%%

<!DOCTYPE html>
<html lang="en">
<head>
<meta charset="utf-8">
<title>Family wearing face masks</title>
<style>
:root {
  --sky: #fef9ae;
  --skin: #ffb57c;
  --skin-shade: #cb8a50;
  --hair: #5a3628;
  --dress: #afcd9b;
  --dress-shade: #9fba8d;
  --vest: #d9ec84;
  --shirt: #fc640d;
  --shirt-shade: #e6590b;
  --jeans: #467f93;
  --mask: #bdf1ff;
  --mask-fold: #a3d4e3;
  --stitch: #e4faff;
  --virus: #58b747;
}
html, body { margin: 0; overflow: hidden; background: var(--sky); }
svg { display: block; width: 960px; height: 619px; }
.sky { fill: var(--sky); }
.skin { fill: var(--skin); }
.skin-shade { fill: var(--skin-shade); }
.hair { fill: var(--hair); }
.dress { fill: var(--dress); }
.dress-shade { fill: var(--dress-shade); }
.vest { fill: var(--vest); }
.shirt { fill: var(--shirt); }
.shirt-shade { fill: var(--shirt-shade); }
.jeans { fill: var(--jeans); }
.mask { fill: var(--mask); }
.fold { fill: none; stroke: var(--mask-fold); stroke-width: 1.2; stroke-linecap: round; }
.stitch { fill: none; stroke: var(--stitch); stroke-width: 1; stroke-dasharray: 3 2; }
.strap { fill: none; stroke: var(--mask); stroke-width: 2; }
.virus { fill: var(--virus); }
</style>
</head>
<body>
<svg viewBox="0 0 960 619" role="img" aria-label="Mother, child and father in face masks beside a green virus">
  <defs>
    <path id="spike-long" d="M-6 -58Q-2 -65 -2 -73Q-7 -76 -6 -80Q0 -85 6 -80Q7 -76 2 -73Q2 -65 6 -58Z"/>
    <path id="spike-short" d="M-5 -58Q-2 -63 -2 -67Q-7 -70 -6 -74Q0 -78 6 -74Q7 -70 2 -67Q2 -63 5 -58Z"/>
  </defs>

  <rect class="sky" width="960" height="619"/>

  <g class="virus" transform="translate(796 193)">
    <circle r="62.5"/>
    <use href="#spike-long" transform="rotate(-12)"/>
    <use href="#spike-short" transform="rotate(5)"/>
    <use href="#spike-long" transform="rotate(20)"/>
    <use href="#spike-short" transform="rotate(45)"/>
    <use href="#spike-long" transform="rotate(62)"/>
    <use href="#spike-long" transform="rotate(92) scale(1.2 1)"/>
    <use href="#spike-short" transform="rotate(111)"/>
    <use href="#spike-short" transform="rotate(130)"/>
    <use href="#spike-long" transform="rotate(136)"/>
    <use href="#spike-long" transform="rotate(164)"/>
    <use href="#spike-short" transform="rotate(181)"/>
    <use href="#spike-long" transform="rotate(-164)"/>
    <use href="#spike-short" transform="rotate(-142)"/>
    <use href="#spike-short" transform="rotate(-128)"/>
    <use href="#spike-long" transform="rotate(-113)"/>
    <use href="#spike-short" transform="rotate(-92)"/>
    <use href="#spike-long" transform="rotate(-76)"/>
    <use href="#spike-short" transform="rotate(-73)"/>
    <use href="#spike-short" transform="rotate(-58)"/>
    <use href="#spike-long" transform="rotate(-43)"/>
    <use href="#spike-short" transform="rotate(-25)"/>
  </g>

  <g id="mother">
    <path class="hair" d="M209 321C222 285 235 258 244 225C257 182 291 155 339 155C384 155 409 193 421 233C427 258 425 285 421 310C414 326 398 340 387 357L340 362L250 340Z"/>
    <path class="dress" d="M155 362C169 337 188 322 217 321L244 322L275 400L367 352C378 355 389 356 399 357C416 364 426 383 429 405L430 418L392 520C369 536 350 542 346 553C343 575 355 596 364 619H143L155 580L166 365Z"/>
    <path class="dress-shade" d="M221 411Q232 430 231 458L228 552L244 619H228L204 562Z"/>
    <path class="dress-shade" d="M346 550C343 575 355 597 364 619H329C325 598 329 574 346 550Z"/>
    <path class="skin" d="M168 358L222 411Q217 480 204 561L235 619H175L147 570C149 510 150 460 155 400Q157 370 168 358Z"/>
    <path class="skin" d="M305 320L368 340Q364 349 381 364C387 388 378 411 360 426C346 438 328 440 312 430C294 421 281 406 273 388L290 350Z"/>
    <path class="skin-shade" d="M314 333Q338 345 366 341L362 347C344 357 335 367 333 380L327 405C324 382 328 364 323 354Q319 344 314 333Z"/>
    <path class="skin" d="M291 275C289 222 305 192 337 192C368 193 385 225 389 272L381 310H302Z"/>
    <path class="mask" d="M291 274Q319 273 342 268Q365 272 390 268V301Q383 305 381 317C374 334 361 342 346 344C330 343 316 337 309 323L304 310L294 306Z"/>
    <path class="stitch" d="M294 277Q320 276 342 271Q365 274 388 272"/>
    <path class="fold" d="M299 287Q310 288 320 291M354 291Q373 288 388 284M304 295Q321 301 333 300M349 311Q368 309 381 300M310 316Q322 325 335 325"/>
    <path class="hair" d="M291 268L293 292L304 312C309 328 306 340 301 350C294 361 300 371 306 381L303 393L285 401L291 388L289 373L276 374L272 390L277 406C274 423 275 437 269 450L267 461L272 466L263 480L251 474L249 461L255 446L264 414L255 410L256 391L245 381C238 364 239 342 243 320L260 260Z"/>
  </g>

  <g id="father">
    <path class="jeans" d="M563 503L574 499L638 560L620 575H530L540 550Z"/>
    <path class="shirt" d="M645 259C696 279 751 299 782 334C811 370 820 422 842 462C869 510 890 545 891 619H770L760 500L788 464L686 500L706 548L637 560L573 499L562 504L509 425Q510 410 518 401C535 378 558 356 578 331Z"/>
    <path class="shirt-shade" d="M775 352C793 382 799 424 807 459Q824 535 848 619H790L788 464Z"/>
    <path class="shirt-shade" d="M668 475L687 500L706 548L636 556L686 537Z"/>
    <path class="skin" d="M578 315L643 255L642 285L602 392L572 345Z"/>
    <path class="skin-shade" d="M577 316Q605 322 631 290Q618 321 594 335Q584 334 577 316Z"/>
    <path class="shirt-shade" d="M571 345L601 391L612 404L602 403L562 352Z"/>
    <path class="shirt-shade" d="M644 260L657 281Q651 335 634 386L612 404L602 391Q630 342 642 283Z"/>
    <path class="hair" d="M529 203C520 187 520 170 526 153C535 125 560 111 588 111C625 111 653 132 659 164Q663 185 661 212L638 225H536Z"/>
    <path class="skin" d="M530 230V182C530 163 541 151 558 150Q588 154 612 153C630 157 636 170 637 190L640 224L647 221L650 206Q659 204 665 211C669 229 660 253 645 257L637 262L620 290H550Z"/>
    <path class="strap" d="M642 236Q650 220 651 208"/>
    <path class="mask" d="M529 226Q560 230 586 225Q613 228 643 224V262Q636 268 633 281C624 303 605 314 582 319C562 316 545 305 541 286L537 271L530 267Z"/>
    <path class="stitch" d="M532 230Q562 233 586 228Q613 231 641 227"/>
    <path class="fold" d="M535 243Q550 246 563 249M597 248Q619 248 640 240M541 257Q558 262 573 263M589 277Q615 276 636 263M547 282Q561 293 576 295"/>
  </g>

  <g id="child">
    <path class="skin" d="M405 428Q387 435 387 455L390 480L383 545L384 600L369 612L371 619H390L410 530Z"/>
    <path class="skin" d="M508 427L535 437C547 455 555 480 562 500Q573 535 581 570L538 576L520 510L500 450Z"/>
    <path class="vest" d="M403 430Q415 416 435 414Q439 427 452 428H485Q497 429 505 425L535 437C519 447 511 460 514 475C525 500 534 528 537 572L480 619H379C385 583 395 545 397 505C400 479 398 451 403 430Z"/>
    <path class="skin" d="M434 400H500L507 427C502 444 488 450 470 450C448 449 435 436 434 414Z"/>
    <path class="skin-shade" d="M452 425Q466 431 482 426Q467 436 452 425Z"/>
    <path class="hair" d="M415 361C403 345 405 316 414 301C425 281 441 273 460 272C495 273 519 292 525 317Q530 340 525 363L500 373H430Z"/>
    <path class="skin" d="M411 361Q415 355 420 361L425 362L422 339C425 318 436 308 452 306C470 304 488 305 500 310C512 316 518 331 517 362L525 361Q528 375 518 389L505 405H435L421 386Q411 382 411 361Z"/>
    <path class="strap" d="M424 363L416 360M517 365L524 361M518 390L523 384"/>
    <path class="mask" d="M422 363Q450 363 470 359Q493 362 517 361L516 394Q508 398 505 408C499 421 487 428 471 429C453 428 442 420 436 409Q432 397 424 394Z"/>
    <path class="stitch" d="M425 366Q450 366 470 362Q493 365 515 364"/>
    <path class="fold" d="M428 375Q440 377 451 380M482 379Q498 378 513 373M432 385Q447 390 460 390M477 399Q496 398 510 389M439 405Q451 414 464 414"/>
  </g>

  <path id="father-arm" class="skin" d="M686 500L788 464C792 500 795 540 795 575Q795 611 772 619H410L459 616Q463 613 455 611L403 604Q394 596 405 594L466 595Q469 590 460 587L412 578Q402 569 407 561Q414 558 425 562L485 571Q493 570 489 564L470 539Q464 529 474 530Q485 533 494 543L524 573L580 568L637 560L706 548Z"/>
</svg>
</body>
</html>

%%

> **Task to complete**: All lines above from the one with "316Q605 322 631" to the one with "260L657 281Q651 335", inclusive, should be copied exactly, and no other lines.

> **Solved problem**:
    <path class="skin-shade" d="M577 316Q605 322 631 290Q618 321 594 335Q584 334 577 316Z"/>
    <path class="shirt-shade" d="M571 345L601 391L612 404L602 403L562 352Z"/>
    <path class="shirt-shade" d="M644 260L657 281Q651 335 634 386L612 404L602 391Q630 342 642 283Z"/>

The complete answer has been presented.